Stored items from a collection
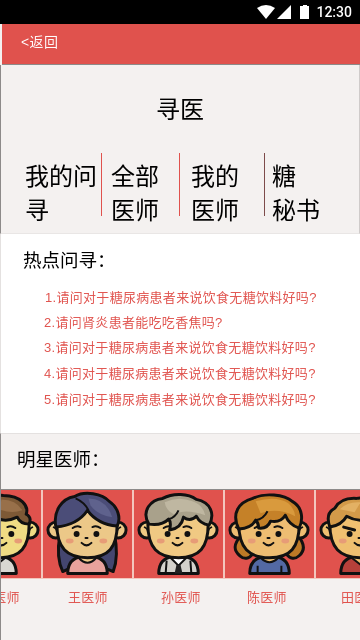
<!DOCTYPE html>
<html lang="zh-CN">
<head>
<meta charset="utf-8">
<title>寻医</title>
<style>
:root{--red:#e0524d;--paper:#f4f1f0;--line:#8d8a89;--ink:#000;--skin:#ecc888;--rule:#f3c6bd}
*{box-sizing:border-box;margin:0;padding:0}
body{width:360px;height:640px;overflow:hidden;background:var(--paper);color:var(--ink);font-family:"Liberation Sans","Noto Sans CJK SC",sans-serif}
a{color:inherit;text-decoration:none}
ul,ol{list-style:none}
.screen{width:360px;height:640px;overflow:hidden;display:flex;flex-direction:column}
.status{height:24px;background:#000;color:#fff;display:flex;justify-content:flex-end;align-items:center;padding-right:8px;font:500 14px/24px Roboto,sans-serif}
.status svg{margin-right:6px}
.topbar{height:41px;margin-left:2px;padding-left:19px;background:var(--red);border-bottom:1px solid var(--line);color:#fff;font-size:14px;line-height:36px;letter-spacing:.4px}
.menu{height:169px;border-left:1px solid var(--line);border-right:1px solid #cfcbca;border-bottom:1px solid #e9e6e5}
.menu h1{height:88px;padding-top:27px;font-size:24px;font-weight:400;line-height:36px;text-align:center}
.tabs{display:grid;grid-template-columns:102px 78px 85px 1fr;margin-left:-1px}
.tabs li{height:63px;border-right:1px solid var(--red);padding-left:9px;font-size:24px;line-height:34px}
.tabs li:first-child{padding-left:25px}
.tabs li:nth-child(2){padding-left:9px}
.tabs li:nth-child(3){padding-left:11px;border-color:#7d4b4a}
.tabs li:last-child{padding-left:7px;border:0}
.tabs a{display:block;margin-top:7px;white-space:nowrap}
.topics{height:199px;background:#fff;border-left:1px solid #e4e1e0;padding-left:22px}
h2{font-size:18.5px;font-weight:400;line-height:28px}
.topics h2{padding-top:13px;height:51px}
.topics ol{padding-left:21px;color:var(--red);font-size:13px;letter-spacing:.3px;display:grid;grid-template-rows:25px 25px 26px 26px 26px}
.topics li{line-height:25px;white-space:nowrap}
.topics li:first-child{padding-left:1px}
.stars{flex:1;border-left:1px solid var(--line);border-top:1px solid #e4e1e0;overflow:hidden}
.stars h2{height:56px;padding:12px 0 0 16px;border-bottom:1px solid var(--line)}
.doctors{display:flex;width:456px;margin-left:-49px}
.doctors li{flex:0 0 91px;color:var(--red);font-size:13px;letter-spacing:.3px}
.doctors svg{display:block;width:91px;height:89px;background:var(--red);border-right:2px solid var(--rule);border-bottom:1px solid var(--rule)}
.doctors span{display:block;padding:9px 0 0 var(--shift,25px);line-height:20px;white-space:nowrap}
.symbols{position:absolute;width:0;height:0}
</style>
</head>
<body>
<svg class="symbols" aria-hidden="true">
<defs>
<g id="head" stroke="#111" stroke-width="3" stroke-linejoin="round">
<ellipse cx="13" cy="40" rx="8" ry="8"/>
<ellipse cx="76" cy="40" rx="8" ry="8"/>
<path d="M14 34C14 58 24 68 45 68S75 58 75 34C72 10 18 10 14 34Z"/>
<path d="M10 37q4 1 4 6M79 37q-4 1-4 6" fill="none" stroke-width="1.5"/>
</g>
<g id="face">
<g fill="#111"><circle cx="34" cy="44" r="3"/><circle cx="54" cy="44" r="3"/></g>
<g fill="#e79c77"><ellipse cx="27" cy="51" rx="4" ry="2.5"/><ellipse cx="61" cy="51" rx="4" ry="2.5"/></g>
<path d="M39 53q5 5 10 0M43 48h2" fill="none" stroke="#111" stroke-width="2" stroke-linecap="round"/>
</g>
<path id="body" d="M25 84C25 72 31 68 39 67H51C59 68 65 72 65 84Z" stroke="#111" stroke-width="3" stroke-linejoin="round"/>
<path id="brows" d="M30 38q4-3 8-1M50 37q4-2 8 1" fill="none" stroke="#111" stroke-width="2" stroke-linecap="round"/>
</defs>
</svg>
<main class="screen">
<div class="status">
<svg width="53" height="16" viewBox="0 0 53 16" fill="#fff" aria-hidden="true">
<path d="M0 4Q9-2 18 4L9 15Z"/><path d="M34 1V15H20Z"/><path d="M43 2h3V1h4v1h2V15h-9Z"/>
</svg>
<span>12:30</span>
</div>
<nav class="topbar"><a href="#">&lt;返回</a></nav>
<section class="menu">
<h1>寻医</h1>
<ul class="tabs">
<li><a href="#">我的问<br>寻</a></li>
<li><a href="#">全部<br>医师</a></li>
<li><a href="#">我的<br>医师</a></li>
<li><a href="#">糖<br>秘书</a></li>
</ul>
</section>
<section class="topics">
<h2>热点问寻：</h2>
<ol>
<li><a href="#">1.请问对于糖尿病患者来说饮食无糖饮料好吗?</a></li>
<li><a href="#">2.请问肾炎患者能吃吃香焦吗?</a></li>
<li><a href="#">3.请问对于糖尿病患者来说饮食无糖饮料好吗?</a></li>
<li><a href="#">4.请问对于糖尿病患者来说饮食无糖饮料好吗?</a></li>
<li><a href="#">5.请问对于糖尿病患者来说饮食无糖饮料好吗?</a></li>
</ol>
</section>
<section class="stars">
<h2>明星医师：</h2>
<ul class="doctors">
<li style="--shift:28px">
<svg viewBox="0 0 90 88" role="img" aria-label="棕发医师头像">
<use href="#body" fill="#d9d7d2"/>
<path d="M36 68l9 7 9-7M45 75v9" fill="none" stroke="#111" stroke-width="2"/>
<use href="#head" x="3" fill="#f0dc84"/>
<use href="#face" x="6"/><use href="#brows" x="6"/>
<path d="M16 35C9 15 28 2 52 5C70 5 78 16 75 24Q81 27 78 34Q69 34 66 27Q54 33 43 27Q33 36 16 35Z" fill="#7d5936" stroke="#111" stroke-width="3" stroke-linejoin="round"/>
<path d="M50 9q15 0 21 11q-11 4-23-1Z" fill="#98704a"/>
</svg>
<span>张医师</span>
</li>
<li>
<svg viewBox="0 0 90 88" role="img" aria-label="深蓝发医师头像">
<path d="M17 45Q13 68 20 82L33 76H57L71 82Q77 66 72 43Z" fill="#44466f" stroke="#111" stroke-width="3" stroke-linejoin="round"/>
<use href="#body" fill="#e8a29c"/>
<path d="M36 68q9 10 18 0" fill="#ecc888" stroke="#111" stroke-width="2"/>
<use href="#head" fill="#ecc888"/>
<use href="#face"/><use href="#brows"/>
<path d="M13 37C10 21 19 8 32 6C42 0 60 3 67 11C76 17 79 28 75 36Q55 34 45 20Q35 35 13 37Z" fill="#4b4d78" stroke="#111" stroke-width="3" stroke-linejoin="round"/>
<path d="M46 20Q42 12 33 8" fill="none" stroke="#111" stroke-width="2"/>
<path d="M46 8Q64 8 70 27Q55 25 48 15Z" fill="#5f628d"/>
</svg>
<span>王医师</span>
</li>
<li style="--shift:27px">
<svg viewBox="0 0 90 88" role="img" aria-label="灰发医师头像">
<use href="#body" fill="#d4d2cc"/>
<path d="M37 68L45 76L53 68Z" fill="#fff" stroke="#111" stroke-width="2"/>
<path d="M43 75h4l2 9h-8Z" fill="#222"/>
<path d="M33 71l-1 13M57 71l1 13" stroke="#111" stroke-width="2"/>
<use href="#head" fill="#f0c983"/>
<use href="#face"/><use href="#brows"/>
<path d="M15 34C7 21 17 9 29 8C40 2 55 3 63 9C78 12 82 24 76 35Q67 34 63 26Q57 32 50 27Q48 38 36 40Q38 32 35 29Q28 36 15 34Z" fill="#a9a18b" stroke="#111" stroke-width="3" stroke-linejoin="round"/>
<path d="M31 12Q45 5 59 11Q70 15 72 25Q52 18 40 24Q32 20 31 12Z" fill="#bfb7a1"/>
<path d="M35 29Q42 27 45 20" fill="none" stroke="#111" stroke-width="2"/>
</svg>
<span>孙医师</span>
</li>
<li style="--shift:22px">
<svg viewBox="0 0 90 88" role="img" aria-label="金棕发医师头像">
<path d="M16 46Q5 58 15 66Q22 72 28 64M74 46Q84 58 75 66Q68 72 62 64" fill="#bd7926" stroke="#111" stroke-width="3"/>
<use href="#body" fill="#5369a4"/>
<path d="M36 68q9 9 18 0" fill="#eebd72" stroke="#111" stroke-width="2"/>
<path d="M33 76v8M57 76v8" stroke="#111" stroke-width="2"/>
<use href="#head" fill="#eebd72"/>
<use href="#face"/><use href="#brows"/>
<path d="M14 39C6 23 14 12 28 8C40 2 60 4 68 11C79 17 79 30 75 38Q65 35 61 25Q56 33 46 31Q43 39 34 38Q34 33 31 30Q27 38 14 39Z" fill="#c58128" stroke="#111" stroke-width="3" stroke-linejoin="round"/>
<path d="M31 11Q52 5 64 13Q70 18 71 26Q53 17 36 23Z" fill="#d99a3d"/>
<path d="M31 30Q39 29 43 21" fill="none" stroke="#111" stroke-width="2"/>
</svg>
<span>陈医师</span>
</li>
<li>
<svg viewBox="0 0 90 88" role="img" aria-label="橙发医师头像">
<use href="#body" fill="#b6403a"/>
<path d="M36 68l9 7 9-7" fill="#efbf70" stroke="#111" stroke-width="2"/>
<use href="#head" fill="#efbf70"/>
<use href="#face"/>
<path d="M28 37l11 3M49 40l11-3" stroke="#111" stroke-width="3" stroke-linecap="round"/>
<path d="M14 37Q9 23 19 18Q25 7 41 8Q65 4 74 19Q80 28 75 36Q67 33 63 27Q45 34 31 26Q26 35 14 37Z" fill="#d39a49" stroke="#111" stroke-width="3" stroke-linejoin="round"/>
<path d="M24 19Q32 11 45 12L39 22Z" fill="#e3b164"/>
</svg>
<span>田医师</span>
</li>
</ul>
</section>
</main>
</body>
</html>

## [YOUR GOAL]
The job here is to find each line above with the word "class" and copy it.

## [RESPONSE BELOW]
<svg class="symbols" aria-hidden="true">
<main class="screen">
<div class="status">
<nav class="topbar"><a href="#">&lt;返回</a></nav>
<section class="menu">
<ul class="tabs">
<section class="topics">
<section class="stars">
<ul class="doctors">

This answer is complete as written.